The description and dissection of a failing marriage that takes up the first chapters of BETRAYAL is one of the most realistic and gripping accounts I have read of how happy expectations gradually wither into the ashes of hard work, obligations, indifference and exhaustion. Eva and Henrik seem to have it all: he's a freelance writer, she a successful businesswoman. They have a four-year-old son, Axel (who still sleeps between them at night) and her parents, if not his, are supportive and always on-hand to babysit. What goes wrong? Henrik has gradually become resentful of his wife's decisiveness and leadership in all matters. Eva has become aware of what is missing in her grey life (as she sees it) - the weariness, the inadequacy, the rare commodity of time even in an era of more and more time-saving devices, the overwhelming influx of information that the human brain has not evolved to be able to handle.

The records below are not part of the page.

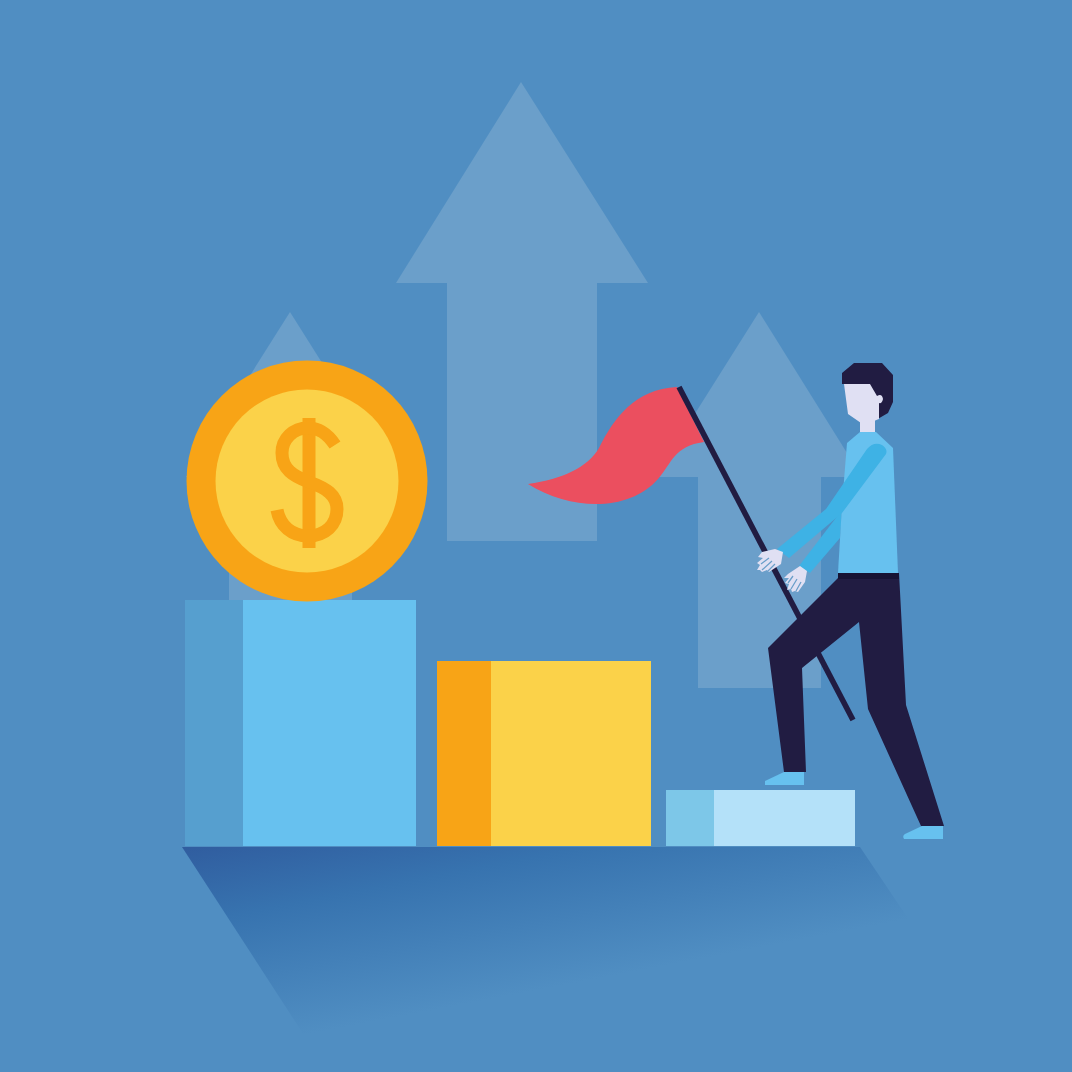
<!DOCTYPE html>
<html lang="en">
<head>
<meta charset="utf-8">
<title>Climbing towards the goal</title>
<style>
:root {
  --sky: #508ec2;
  --arrow: #6b9fca;
  --blue: #67c1ef;
  --blue-side: #569fcf;
  --sleeve: #3eb2e5;
  --gold: #fbd249;
  --orange: #f8a416;
  --pale: #b4e1f9;
  --pale-side: #7dc7e8;
  --red: #eb4f5f;
  --navy: #211c42;
  --skin: #e0e0f3;
  --shadow: #2f5a9d;
}
html, body { margin: 0; height: 100%; overflow: hidden; background: var(--sky); }
svg { display: block; width: 1072px; height: 1072px; }
.sky { fill: var(--sky); }
.arrows { fill: var(--arrow); }
.blue { fill: var(--blue); }
.blue-side { fill: var(--blue-side); }
.sleeve { fill: var(--sleeve); }
.gold { fill: var(--gold); }
.orange { fill: var(--orange); }
.pale { fill: var(--pale); }
.pale-side { fill: var(--pale-side); }
.red { fill: var(--red); }
.navy { fill: var(--navy); }
.skin { fill: var(--skin); }
.dollar { fill: none; stroke: var(--orange); stroke-width: 13; }
.pole { stroke: var(--navy); stroke-width: 5.6; }
.finger-gap { fill: none; stroke: var(--arrow); stroke-width: 1.3; }
.shadow-start { stop-color: var(--shadow); }
.shadow-middle { stop-color: #3773af; }
.shadow-end { stop-color: var(--sky); }
</style>
</head>
<body>
<svg viewBox="0 0 1072 1072" role="img" aria-label="A man with a red flag climbs three steps towards a gold coin">
  <defs>
    <linearGradient id="shadow-fade" gradientUnits="userSpaceOnUse" x1="205" y1="832" x2="246" y2="1046">
      <stop class="shadow-start" offset="0"/>
      <stop class="shadow-middle" offset=".4"/>
      <stop class="shadow-end" offset="1"/>
    </linearGradient>
  </defs>

  <rect class="sky" width="1072" height="1072"/>

  <g class="arrows" id="growth-arrows">
    <polygon points="521,82 648,283 597,283 597,541 447,541 447,283 396,283"/>
    <polygon points="290,312 394,477 352,477 352,610 229,610 229,477 186,477"/>
    <polygon points="759,312 862,477 821,477 821,688 698,688 698,477 655,477"/>
  </g>

  <polygon id="ground-shadow" fill="url(#shadow-fade)" points="182,847 860,847 944,972 944,1049 313,1049"/>

  <g id="steps">
    <rect class="blue-side" x="185" y="600" width="58" height="246"/>
    <rect class="blue" x="243" y="600" width="173" height="246"/>
    <rect class="orange" x="437" y="661" width="55" height="185"/>
    <rect class="gold" x="491" y="661" width="160" height="185"/>
    <rect class="pale-side" x="666" y="790" width="48" height="56"/>
    <rect class="pale" x="714" y="790" width="141" height="56"/>
  </g>

  <g id="coin">
    <circle class="orange" cx="307" cy="481" r="120.5"/>
    <circle class="gold" cx="307" cy="481" r="91.5"/>
    <path class="dollar" d="M309 418V548"/>
    <path class="dollar" d="M335 445C327 433 319 428 308 428C293 428 282 439 282 453C282 469 293 476 309 482C326 488 337 495 337 509C337 525 325 536 308 536C292 536 280 526 277 510"/>
  </g>

  <g id="flag">
    <path class="red" d="M677 387L704 442C674 446 672 463 658 479C630 511 573 512 528 484C563 479 588 467 599 448C614 418 635 389 677 387Z"/>
    <line class="pole" x1="679" y1="387" x2="853" y2="720"/>
  </g>

  <g id="climber">
    <g id="legs">
      <polygon class="navy" points="838,573 899,573 906,705 944,826 921,826 868,709 859,622 802,668 806,772 784,772 768,648 838,578"/>
      <path class="blue" d="M784 772H804V785H765V781Z"/>
      <path class="blue" d="M922 826H943V839H904Q902 836 905 834Z"/>
    </g>
    <polygon class="sleeve" points="842,510 840,538 810,573 799,566"/>
    <g id="head">
      <polygon class="skin" points="860,418 875,418 875,434 860,434"/>
      <polygon class="navy" points="842,384 842,373 854,363 882,363 893,375 893,402 888,413 876,420 864,384"/>
      <path class="skin" d="M844 384H870L877 396Q882 393 883 399Q882 404 879 403L879 419L869 423H861L848 414Z"/>
    </g>
    <polygon class="blue" points="860,432 876,432 893,448 898,573 838,573 842,505 847,443"/>
    <path class="sleeve" d="M867 449Q874 441 882 445Q888 449 886 454L842 513L789 558L777 549L826 509Z"/>
    <g id="hands">
      <path class="skin" d="M775 549L783 552L781 564L769 572L767 570L762 572L760 570L757 570L760 565L757 563L763 558L758 557L762 552Z"/>
      <path class="skin" d="M800 566L807 571L805 582L798 592L795 591L792 592L791 589L787 590L789 584L785 583L789 578L784 578L788 574Z"/>
      <path class="finger-gap" d="M761 564L769 558M762 570L772 561M768 571L775 564M788 583L793 576M791 589L797 579M796 591L801 582"/>
    </g>
    <rect x="838" y="573" width="61" height="6" fill="#171334"/>
  </g>
</svg>
</body>
</html>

Interspersed with the account of this stressed-out woman and her feelings of inadequacy is another story, that of Jonas, a young man whose partner Anna has suffered an accident and is in a coma. Jonas has been devotedly visiting Anna for two years (this being Sweden, he has been "off sick" from his job as a postman for all this time) and providing her with physical therapy and kind conversation. Jonas, however, is not what he seems. Soon we realise he has an obsessive-compulsive disorder and has suffered a particularly nasty childhood, chillingly portrayed. Yet Eva, who has had the opposite experience of an idyllic early life, is driven by her need to provide Axel with a "safe childhood home", a purely self-imposed drive that fuels her poisonous feelings towards Henrik. It is as if she is in competition with her own parents to be better than them, while at the same time being unable to admit to them that her marriage is in trouble - yet the older couple are the very people who understand, and hence support, her the most.
Eventually things come to a head for Eva when she realises that the main reason for Henrik's indifference is that he is having a secret affair. She soon unearths the most likely suspect, and in her bitterness and rage, takes an evil revenge. She also meets Jonas, an encounter that is going to have devastating consequences.
BETRAYAL is a compelling read, in which the tension is almost unbearable. The author's psychological insight is sharp: we identify with each character while we see the world through their eyes, but when the author pulls back and shows a more objective view, we realise things are definitely not as they had seemed. Each player in this grim story is locked into their own particular emotional straitjacket, all of which are cleverly, and with almost unbearable tension, built up into a perfect house of cards. It's all going to come tumbling down, but for who, and how? The final chapters are horrifically chilling - but in common with the very best of Scandinavian crime fiction, no car chases, fancy technology, thrills or spills are necessary for the gut-wrenching impact. This novel is psychological suspense at its finest.
Maxine Clarke, England